[[ GIVEN INFORMATION open ]]
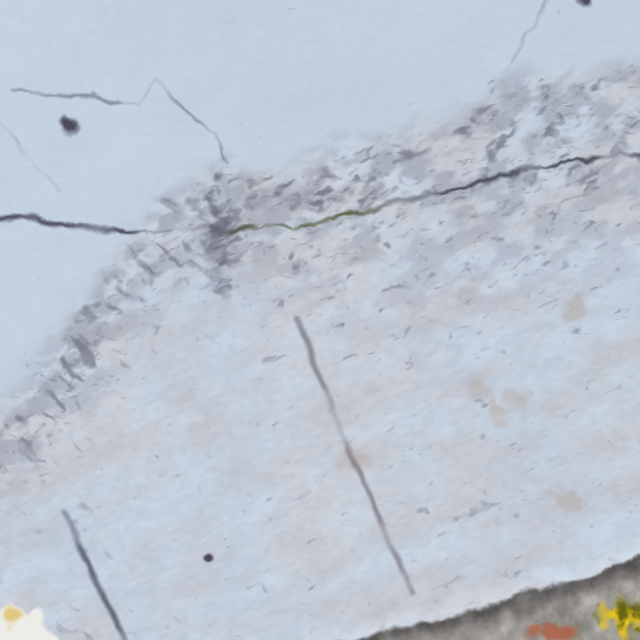
This texture is drawn by a WebGL 1 fragment shader. Its source:

```glsl
precision highp float;
// Weathered pale blue concrete with cracks, grime, joints and a littered kerb edge.
uniform vec2 u_resolution;

float hash(vec2 p) {
  vec3 q = fract(p.xyx * 0.1031);
  q += dot(q, q.yzx + 33.33);
  return fract((q.x + q.y) * q.z);
}

float noise(vec2 p) {
  vec2 i = floor(p), f = fract(p);
  f = f * f * (3.0 - 2.0 * f);
  return mix(mix(hash(i), hash(i + vec2(1, 0)), f.x),
             mix(hash(i + vec2(0, 1)), hash(i + vec2(1, 1)), f.x), f.y);
}

mat2 rotation(float a) { return mat2(cos(a), -sin(a), sin(a), cos(a)); }

float fbm(vec2 p) {
  float sum = 0.0, amp = 0.53;
  for (int i = 0; i < 4; i++) {
    sum += amp * noise(p);
    p = rotation(0.6) * p * 2.03 + 17.0;
    amp *= 0.5;
  }
  return sum;
}

// Soft stroke from a to b
float stroke(vec2 p, vec2 a, vec2 b, float width) {
  vec2 d = b - a;
  float t = clamp(dot(p - a, d) / dot(d, d), 0.0, 1.0);
  return 1.0 - smoothstep(0.0, width, length(p - a - d * t));
}

// Soft spot with a ragged outline
float spot(vec2 p, vec2 centre, vec2 radius) {
  float r = length((p - centre) / radius) + 0.9 * (noise(p * 70.0) - 0.5);
  return 1.0 - smoothstep(0.4, 1.2, r);
}

// Blurred elongated pits lying along an angle; amount lowers the threshold
float pits(vec2 p, float angle, vec2 scale, float amount) {
  vec2 q = rotation(angle) * p * scale + 31.0;
  float n = 0.65 * noise(q) + 0.35 * noise(q * 2.1 + 9.0);
  float edge = 0.85 - 0.3 * amount;
  return smoothstep(edge, edge + 0.33, n);
}

void main() {
  vec2 p = gl_FragCoord.xy / u_resolution;
  vec2 warp = vec2(fbm(p * 28.0), fbm(p * 28.0 + 50.0)) - 0.5;
  vec2 w = p + 0.024 * warp;
  float broad = fbm(p * 6.0 + 3.0);
  float cloud = fbm(rotation(0.4) * p * vec2(14.0, 24.0));
  float wear = smoothstep(0.25, 0.7, noise(p * 24.0 + 5.0));

  // Smooth slab above, worn greyer slab below a rising border
  float border = 0.4 + 0.23 * smoothstep(0.0, 0.3, p.x) + 0.29 * p.x;
  float depth = border - p.y + 0.1 * (broad - 0.5) + 0.06 * warp.x;
  float worn = smoothstep(-0.03, 0.05, depth);
  float side = smoothstep(0.26, 0.4, p.x);
  float reach = mix(0.24, 0.48, smoothstep(0.3, 0.8, p.x));
  float band = worn * (1.0 - smoothstep(0.06, reach, depth));
  vec3 paint = vec3(0.76, 0.813, 0.873) + 0.03 * (broad - 0.5);
  vec3 wornPaint = mix(vec3(0.785, 0.795, 0.825), vec3(0.765, 0.81, 0.865),
                       smoothstep(0.35, 0.65, 0.5 * broad + 0.5 * cloud));
  vec3 col = mix(paint, wornPaint, worn);
  col += (0.015 + 0.045 * worn) * (cloud - 0.5);
  vec2 grain = rotation(0.4) * p;
  col += (0.015 + 0.02 * worn) * (noise(grain * vec2(90.0, 160.0)) - 0.5);

  // Grime veil and pits, leaning differently left and right
  float veil = smoothstep(0.35, 0.65, fbm(grain * vec2(26.0, 48.0) + 7.0));
  col = mix(col, vec3(0.6, 0.62, 0.675), (0.55 * band + 0.07 * worn) * veil);
  float knot = max(spot(w, vec2(0.345, 0.645), vec2(0.03, 0.11)),
                   spot(w, vec2(0.46, 0.69), vec2(0.09, 0.022)));
  float trail = stroke(w, vec2(0.1, 0.4), vec2(0.36, 0.62), 0.08);
  float amount = 0.6 * band + 0.3 * worn + 0.45 * knot + 0.35 * trail;
  float dark = mix(pits(w, -0.7, vec2(30.0, 70.0), amount),
                   pits(w, 0.45, vec2(42.0, 85.0), amount), side);
  float fine = pits(w + 4.0, 0.35, vec2(75.0, 140.0), amount);
  float grime = 0.6 * dark + 0.3 * fine * (1.0 - dark) + 0.2 * knot;
  col = mix(col, vec3(0.38, 0.385, 0.45), grime);

  // Faint rusty stains scattered over the lower right
  for (int i = 0; i < 6; i++) {
    float k = float(i);
    vec2 c = vec2(0.5 + 0.45 * hash(vec2(k, 4.0)), 0.16 + 0.36 * hash(vec2(k, 9.0)));
    col = mix(col, vec3(0.69, 0.62, 0.56), 0.35 * spot(w, c, vec2(0.026, 0.02)));
  }

  // Hairline cracks, fading in and out
  float hair = stroke(w, vec2(0.02, 0.86), vec2(0.22, 0.84), 0.005);
  hair = max(hair, 0.7 * stroke(w, vec2(0.22, 0.84), vec2(0.245, 0.88), 0.005));
  hair = max(hair, 0.8 * stroke(w, vec2(0.245, 0.88), vec2(0.36, 0.75), 0.005));
  hair = max(hair, 0.4 * stroke(w, vec2(0.0, 0.81), vec2(0.09, 0.7), 0.006));
  hair = max(hair, 0.5 * stroke(w, vec2(0.86, 1.0), vec2(0.795, 0.89), 0.006));
  col = mix(col, vec3(0.45, 0.47, 0.54), hair * (0.2 + 0.5 * wear));

  // Main crack with moss in its middle
  float crackY = 0.64 + 0.115 * smoothstep(0.35, 1.0, p.x)
               + 0.022 * (1.0 - smoothstep(0.0, 0.2, p.x));
  float thickness = 0.003 + 0.006 * noise(vec2(p.x * 26.0, 2.0));
  float crack = 1.0 - smoothstep(0.0, thickness, abs(w.y - crackY));
  float gap = smoothstep(0.2, 0.23, p.x) * (1.0 - smoothstep(0.29, 0.33, p.x));
  float moss = smoothstep(0.34, 0.4, p.x) * (1.0 - smoothstep(0.55, 0.64, p.x));
  vec3 crackColor = mix(vec3(0.28, 0.28, 0.34), vec3(0.33, 0.36, 0.25), moss);
  col = mix(col, crackColor, crack * (0.35 + 0.55 * wear) * (1.0 - 0.7 * gap));

  // Slab joints, worn away in places
  vec2 j = p + 0.01 * warp;
  float joint = max(stroke(j, vec2(0.465, 0.5), vec2(0.53, 0.33), 0.009),
                    stroke(j, vec2(0.53, 0.33), vec2(0.645, 0.07), 0.008));
  col = mix(col, vec3(0.48, 0.47, 0.5), joint * (0.25 + 0.5 * wear));
  float shortJoint = stroke(j, vec2(0.1, 0.2), vec2(0.2, -0.01), 0.009);
  col = mix(col, vec3(0.36, 0.38, 0.45), shortJoint * (0.5 + 0.4 * wear));

  // Loose dark crumbs
  float crumbs = spot(w, vec2(0.11, 0.805), vec2(0.021, 0.013))
               + spot(w, vec2(0.915, 1.0), vec2(0.011, 0.011))
               + spot(p, vec2(0.325, 0.128), vec2(0.009, 0.007));
  col = mix(col, vec3(0.25, 0.24, 0.3), 0.9 * min(crumbs, 1.0));

  // Kerb edge: pale rim, dark shadow, gritty ground
  float drop = 0.29 * (p.x - 0.56) - p.y + 0.025 * warp.y;
  col += 0.04 * smoothstep(-0.035, -0.003, drop);
  vec3 ground = mix(vec3(0.38, 0.37, 0.37), vec3(0.61, 0.6, 0.58), smoothstep(0.004, 0.045, drop));
  ground += 0.3 * (fbm(p * 48.0) - 0.5);
  col = mix(col, ground, smoothstep(-0.003, 0.006, drop));

  // Fallen leaves and a white blossom
  col = mix(col, vec3(0.68, 0.38, 0.27), 0.85 * spot(w, vec2(0.86, 0.012), vec2(0.035, 0.015)));
  vec3 leaf = mix(vec3(0.4, 0.38, 0.08), vec3(0.9, 0.77, 0.14), smoothstep(0.3, 0.6, fbm(p * 40.0)));
  col = mix(col, leaf, spot(w, vec2(0.985, 0.04), vec2(0.04, 0.034)));
  vec2 b = w - vec2(0.03, 0.0);
  float petals = 0.052 + 0.009 * cos(7.0 * atan(b.y, b.x));
  col = mix(col, vec3(0.93, 0.93, 0.91), 1.0 - smoothstep(-0.006, 0.006, length(b) - petals));
  col = mix(col, vec3(0.86, 0.75, 0.4), 0.8 * spot(p, vec2(0.018, 0.035), vec2(0.02, 0.016)));

  gl_FragColor = vec4(clamp(col, 0.0, 1.0), 1.0);
}
```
[[ GIVEN INFORMATION closed ]]
### TRY IT
If a line in the entries above has the word "cloud", copy it.

### ANSWER TO THE PROBLEM
  float cloud = fbm(rotation(0.4) * p * vec2(14.0, 24.0));
                       smoothstep(0.35, 0.65, 0.5 * broad + 0.5 * cloud));
  col += (0.015 + 0.045 * worn) * (cloud - 0.5);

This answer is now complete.